Review: Australian National Choral Association, Choralfest “Gala Concert” ⋅
Fremantle Town Hall, April 13 ⋅
Review by Leon Levy ⋅
The Australian National Choral Association’s Choralfest must have been heaven for lovers of choral music. Four days in Fremantle filled with talks, masterclasses workshops, concerts and pop-up events can’t but have been an inspiring, illuminating – and probably exhausting – experience for all involved.
The festival ran from April 13-16 and the epicentre was Saturday night’s Gala Concert which showcased an impressive cross-section of the participating choirs, both local and national.

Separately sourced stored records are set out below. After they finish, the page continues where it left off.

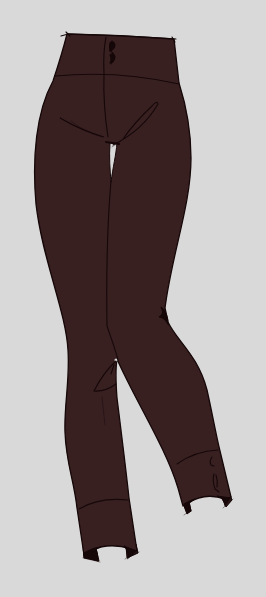
<!DOCTYPE html>
<html lang="en">
<head>
<meta charset="utf-8">
<title>Trousers drawing</title>
<style>
:root { --backdrop: #d9d9d9; --cloth: #382021; --ink: #160708; --lining: #2a1516; }
html, body { margin: 0; background: var(--backdrop); overflow: hidden; }
svg { display: block; width: 266px; height: 597px; }
.cloth { fill: var(--cloth); stroke: var(--ink); stroke-width: 1.3; stroke-linejoin: round; }
.seam { fill: none; stroke: var(--ink); stroke-width: 1.1; stroke-linecap: round; }
.fine { stroke-width: .6; opacity: .7; }
.fold { fill: var(--ink); }
.lining { fill: var(--lining); stroke: var(--ink); stroke-width: 1; stroke-linejoin: round; }
.gap { fill: var(--backdrop); stroke: var(--ink); stroke-width: 1; }
</style>
</head>
<body>
<svg viewBox="0 0 266 597" role="img" aria-label="Dark brown high-waisted trousers with buttoned cuffs">
  <rect width="266" height="597" fill="var(--backdrop)"/>

  <g id="cuff-linings" class="lining">
    <path d="M83 546L84 558L99 561L96 548Z"/>
    <path d="M126 546L127 558L138 553L136 544Z"/>
    <path d="M182 501L187 514L191 511L189 501Z"/>
    <path d="M221 496L226 507L232 500L230 494Z"/>
  </g>

  <g id="legs">
    <path class="cloth" d="M67 34Q120 35 174 39L179 83C186 105 191 130 191 158C191 205 172 253 165 308L168 322C176 340 198 355 207 390C212 412 216 435 220 451L231 497L225 499Q205 492 188 503L183 506L178 488C166 448 134 398 117 359C115 372 116 385 117 398C121 430 126 470 129 498L137 551L131 549Q110 542 92 550L84 555L77 508C74 480 66 463 65 432C64 405 70 380 68 350C66 312 42 258 36 204C32 158 36 112 53 81C58 66 63 50 67 34Z"/>
    <path class="gap" d="M110 143L117 143C116 155 113 167 111 182C110 170 109 157 110 143Z"/>
    <circle cx="116" cy="360" r="1.5" fill="var(--backdrop)"/>
  </g>

  <g id="waistband" class="seam">
    <path d="M61 36L68 34Q121 35 176 39M55 76Q118 70 179 84"/>
    <path d="M106 37Q103 52 104 74Q103 105 108 137"/>
    <path d="M172 37L175 42M66 32L70 36"/>
    <path class="fold" d="M110 43Q114 40 115 45Q115 49 110 51Q109 46 110 43ZM110 55Q114 52 115 57Q114 63 110 63Q112 59 110 55Z"/>
    <path d="M112 41Q107 50 113 53Q116 58 111 64"/>
  </g>

  <g id="leg-seams" class="seam">
    <path d="M106 142L119 144" stroke-width="2"/>
    <path d="M111 181C108 215 106 260 107 326C111 338 115 348 118 360"/>
    <path d="M113 145Q143 130 158 104Q157 100 152 106Q134 123 123 139"/>
    <path class="fine" d="M112 147L121 141"/>
    <path class="fold" d="M60 118Q82 131 104 137Q83 131 60 118Z"/>
    <path class="fine" d="M71 121Q85 132 102 137M102 397L105 425"/>
    <path d="M116 361Q103 373 94 391Q105 392 116 384M114 365L111 374"/>
    <path class="fold" d="M161 307Q168 313 168 324Q164 317 159 317Q165 314 161 307Z"/>
  </g>

  <g id="cuffs" class="seam">
    <path d="M79 509Q99 497 128 500M177 464Q195 451 218 450"/>
    <path class="fold" d="M84 553Q94 547 101 547L96 549Q98 554 98 561Q91 559 84 557ZM124 546L136 551L128 558Q129 551 124 546Z"/>
    <path class="fold" d="M184 504Q191 500 195 499L189 503L191 511L187 513ZM217 496L230 498L225 505Q224 498 217 496Z"/>
    <path d="M83 558L100 562M125 559L139 552M184 515L191 510M223 508L233 499" class="fine"/>
    <path d="M212 457Q209 461 211 465L214 466M214 474Q212 480 215 489L219 492M216 475Q218 481 217 487"/>
  </g>
</svg>
</body>
</html>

Young Voices of Melbourne provided a delightful opening as the men, lined up across the stage, started Away from the Roll of the Sea, conducted from the floor by Mark O’Leary, while the rest of the choir filed in through the hall and added their voices. Clear diction and disciplined singing did justice to the evocative melody, as did accompanist Julia Piggin. An arresting Aboriginal chant took Waltzing Matilda a considerable distance from comfortable nostalgia as, with didgeridoo effects and paired sticks, an atmosphere of both the indigenous and introduced bush world was created. The tricky arrangement was skilfully negotiated.
The Australian Waratah Girls’ Choir (conductors Lindy Connett and Jennifer Scott) opened with a work inspired by the Ash Wednesday Fire, with music by Matthew Orlovich who also assembled the words. Loss, defiance, and a good deal of feeling were conveyed, and flame-red dresses only underlined this reaction to the tragedy. Tundra, in stark contrast, displayed striking vocal leaps, cleanly achieved, with beautiful solo voices emerging from the choral backdrop.

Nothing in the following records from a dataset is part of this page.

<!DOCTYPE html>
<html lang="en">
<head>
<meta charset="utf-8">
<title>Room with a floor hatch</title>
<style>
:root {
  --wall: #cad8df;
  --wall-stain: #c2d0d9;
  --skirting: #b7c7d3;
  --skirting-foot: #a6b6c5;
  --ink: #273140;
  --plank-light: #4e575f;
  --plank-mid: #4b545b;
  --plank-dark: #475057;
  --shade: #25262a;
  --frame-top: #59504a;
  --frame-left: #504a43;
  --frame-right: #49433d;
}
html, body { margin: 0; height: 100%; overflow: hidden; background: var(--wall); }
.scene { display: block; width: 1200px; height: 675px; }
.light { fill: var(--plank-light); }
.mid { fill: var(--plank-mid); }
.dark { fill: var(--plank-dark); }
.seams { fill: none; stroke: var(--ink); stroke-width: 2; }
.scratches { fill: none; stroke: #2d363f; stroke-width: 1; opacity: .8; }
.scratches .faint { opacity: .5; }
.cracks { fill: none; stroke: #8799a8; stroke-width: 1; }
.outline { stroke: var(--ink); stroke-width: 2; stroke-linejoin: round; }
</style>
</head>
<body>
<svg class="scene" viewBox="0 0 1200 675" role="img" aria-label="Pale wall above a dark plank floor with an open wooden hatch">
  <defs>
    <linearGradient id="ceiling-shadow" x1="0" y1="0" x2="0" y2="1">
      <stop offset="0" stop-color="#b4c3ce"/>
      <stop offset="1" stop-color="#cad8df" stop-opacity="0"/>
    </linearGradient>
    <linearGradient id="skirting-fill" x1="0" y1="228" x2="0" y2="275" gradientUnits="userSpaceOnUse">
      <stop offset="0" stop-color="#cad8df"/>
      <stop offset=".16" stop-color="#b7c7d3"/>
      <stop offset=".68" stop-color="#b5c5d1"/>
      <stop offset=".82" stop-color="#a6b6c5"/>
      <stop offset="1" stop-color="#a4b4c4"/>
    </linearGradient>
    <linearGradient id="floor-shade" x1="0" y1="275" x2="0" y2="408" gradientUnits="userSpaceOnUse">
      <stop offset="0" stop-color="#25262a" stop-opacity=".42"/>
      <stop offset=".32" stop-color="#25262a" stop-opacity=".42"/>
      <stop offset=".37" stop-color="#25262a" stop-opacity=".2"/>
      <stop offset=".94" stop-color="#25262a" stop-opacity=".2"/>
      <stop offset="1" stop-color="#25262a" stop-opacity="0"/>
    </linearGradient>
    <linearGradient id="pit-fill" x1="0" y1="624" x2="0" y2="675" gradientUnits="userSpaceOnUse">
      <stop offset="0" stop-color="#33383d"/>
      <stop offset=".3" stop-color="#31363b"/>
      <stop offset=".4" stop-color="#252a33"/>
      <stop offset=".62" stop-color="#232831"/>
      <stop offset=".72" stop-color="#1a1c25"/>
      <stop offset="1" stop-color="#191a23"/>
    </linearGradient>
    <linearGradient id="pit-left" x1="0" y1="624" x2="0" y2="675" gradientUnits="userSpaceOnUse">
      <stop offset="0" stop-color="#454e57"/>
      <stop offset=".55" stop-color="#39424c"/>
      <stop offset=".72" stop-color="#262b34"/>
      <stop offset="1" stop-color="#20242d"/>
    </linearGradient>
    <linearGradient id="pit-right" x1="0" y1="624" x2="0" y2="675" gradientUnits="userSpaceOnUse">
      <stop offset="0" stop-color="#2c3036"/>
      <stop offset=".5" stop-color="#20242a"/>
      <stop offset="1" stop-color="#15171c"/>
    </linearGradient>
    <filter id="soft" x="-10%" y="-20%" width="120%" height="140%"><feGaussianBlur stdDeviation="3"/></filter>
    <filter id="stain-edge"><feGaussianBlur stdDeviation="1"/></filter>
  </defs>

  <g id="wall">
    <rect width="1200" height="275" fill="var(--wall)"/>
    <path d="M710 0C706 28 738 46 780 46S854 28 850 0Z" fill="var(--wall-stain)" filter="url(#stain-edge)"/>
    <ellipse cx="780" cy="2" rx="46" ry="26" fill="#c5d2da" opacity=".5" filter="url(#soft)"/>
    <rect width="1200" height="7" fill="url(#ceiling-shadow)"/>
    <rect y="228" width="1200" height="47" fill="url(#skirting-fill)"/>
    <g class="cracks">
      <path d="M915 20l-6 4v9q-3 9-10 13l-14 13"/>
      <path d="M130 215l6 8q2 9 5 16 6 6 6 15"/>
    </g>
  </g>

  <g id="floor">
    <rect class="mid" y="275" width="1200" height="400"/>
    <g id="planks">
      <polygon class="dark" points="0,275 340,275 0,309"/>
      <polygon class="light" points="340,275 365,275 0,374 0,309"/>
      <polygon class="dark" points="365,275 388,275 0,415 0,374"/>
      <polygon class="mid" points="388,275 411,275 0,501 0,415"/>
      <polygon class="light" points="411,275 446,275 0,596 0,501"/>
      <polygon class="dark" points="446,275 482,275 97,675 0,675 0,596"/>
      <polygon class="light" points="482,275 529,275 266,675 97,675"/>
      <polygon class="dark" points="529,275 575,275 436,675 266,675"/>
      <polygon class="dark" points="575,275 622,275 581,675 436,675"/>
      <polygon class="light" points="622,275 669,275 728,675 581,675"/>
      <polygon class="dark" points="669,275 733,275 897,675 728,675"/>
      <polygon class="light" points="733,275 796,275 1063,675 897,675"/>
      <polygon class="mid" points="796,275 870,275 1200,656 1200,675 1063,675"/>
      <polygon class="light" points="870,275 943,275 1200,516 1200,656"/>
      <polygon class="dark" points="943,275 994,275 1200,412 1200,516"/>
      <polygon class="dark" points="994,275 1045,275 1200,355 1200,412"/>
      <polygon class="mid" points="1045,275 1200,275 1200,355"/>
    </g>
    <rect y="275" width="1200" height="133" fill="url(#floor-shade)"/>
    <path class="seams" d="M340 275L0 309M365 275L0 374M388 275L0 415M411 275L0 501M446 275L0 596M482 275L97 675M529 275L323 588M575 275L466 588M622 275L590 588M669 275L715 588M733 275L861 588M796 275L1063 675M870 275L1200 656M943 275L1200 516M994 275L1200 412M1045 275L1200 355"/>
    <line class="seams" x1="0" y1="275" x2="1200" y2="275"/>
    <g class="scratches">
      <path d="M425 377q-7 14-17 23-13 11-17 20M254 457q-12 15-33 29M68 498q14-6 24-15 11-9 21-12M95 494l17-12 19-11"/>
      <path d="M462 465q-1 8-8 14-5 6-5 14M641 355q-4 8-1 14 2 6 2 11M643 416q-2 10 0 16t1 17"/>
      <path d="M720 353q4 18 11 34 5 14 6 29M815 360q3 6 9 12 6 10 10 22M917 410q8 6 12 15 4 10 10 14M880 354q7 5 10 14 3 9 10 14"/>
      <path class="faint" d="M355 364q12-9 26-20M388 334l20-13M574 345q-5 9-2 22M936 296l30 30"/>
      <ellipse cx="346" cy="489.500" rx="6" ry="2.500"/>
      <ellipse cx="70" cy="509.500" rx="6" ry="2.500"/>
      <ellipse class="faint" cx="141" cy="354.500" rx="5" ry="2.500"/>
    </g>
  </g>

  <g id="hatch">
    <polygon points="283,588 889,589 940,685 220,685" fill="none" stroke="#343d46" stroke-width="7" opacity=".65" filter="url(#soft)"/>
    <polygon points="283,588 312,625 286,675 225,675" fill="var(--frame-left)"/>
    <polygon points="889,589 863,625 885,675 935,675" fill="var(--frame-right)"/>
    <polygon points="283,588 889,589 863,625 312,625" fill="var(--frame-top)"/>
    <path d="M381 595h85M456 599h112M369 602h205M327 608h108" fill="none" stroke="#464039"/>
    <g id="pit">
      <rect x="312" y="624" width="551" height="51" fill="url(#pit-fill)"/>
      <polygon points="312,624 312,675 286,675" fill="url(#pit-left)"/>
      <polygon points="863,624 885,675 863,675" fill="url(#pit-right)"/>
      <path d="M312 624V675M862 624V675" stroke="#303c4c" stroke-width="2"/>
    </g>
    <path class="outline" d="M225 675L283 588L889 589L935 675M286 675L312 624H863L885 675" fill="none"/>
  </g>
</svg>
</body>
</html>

The all-female Perth Harmony Chorus under Carol McIntyre, the largest of the evening’s ensembles, displayed well-integrated sound as well as relaxed enthusiasm. Three items showcased their joy in singing: In the Wee Small Hours of the Morning was tenderly and affectingly performed, although the accompanying gestures from the choir were superfluous.
The Australian Voices choir has distinguished itself in the promotion of Australian new music and conductor Gordon Hamilton’s introductory explanations were appreciated, an essential adjunct to appreciation of the two unfamiliar works, Flight and We Apologise. The first, by Berlin-based Australian Jaret Choolun, was something of a technical tour-de-force; the latter, an ingenious slowing down and scoring of a recording of Kevin Rudd’s historic utterance, where the captured overtones were all represented in this setting. Fascinatingly, the conductor then replayed the choral sound successively faster until it matched the speaking voice of the former PM.
A pause in the programme allowed the announcement of the winners of the ANCA Choral Composition Competition Open Section, one of whom, Brian Connell, was in attendance to acknowledge his award. His setting of Siegfried Sassoon’s poem Secret Music written from the Western Front, is a work of gathering power and was conveyed by Voyces with great feeling and conviction.
The Giovanni Consort then eased us back into the compositional world that we are fortunate enough to have inherited, with music of almost ineffable beauty. The renditions of Holst’s I Love my Love and Perth musician Perry Joyce’s excerpt from The Song of Solomon were flawless: two gems within the evening.
Finally Voyces, with conductor Robert Braham and accompanist Jonathan Bradley, provided further balm for the soul in Jake Runestad’s adaption and setting of American naturalist John Muir’s Come to the Woods, whose opening few words could indeed be an anthem for Perth. The course of the day to sunset was faithfully reflected in both singing and accompaniment, and seemed a most appropriate conclusion to an evening of varied choral music, performed to a standard of high accomplishment.
All involved are to be congratulated and the only suggestion is that in future texts be provided, even if at a small cost.
Pictured top: Australian Voices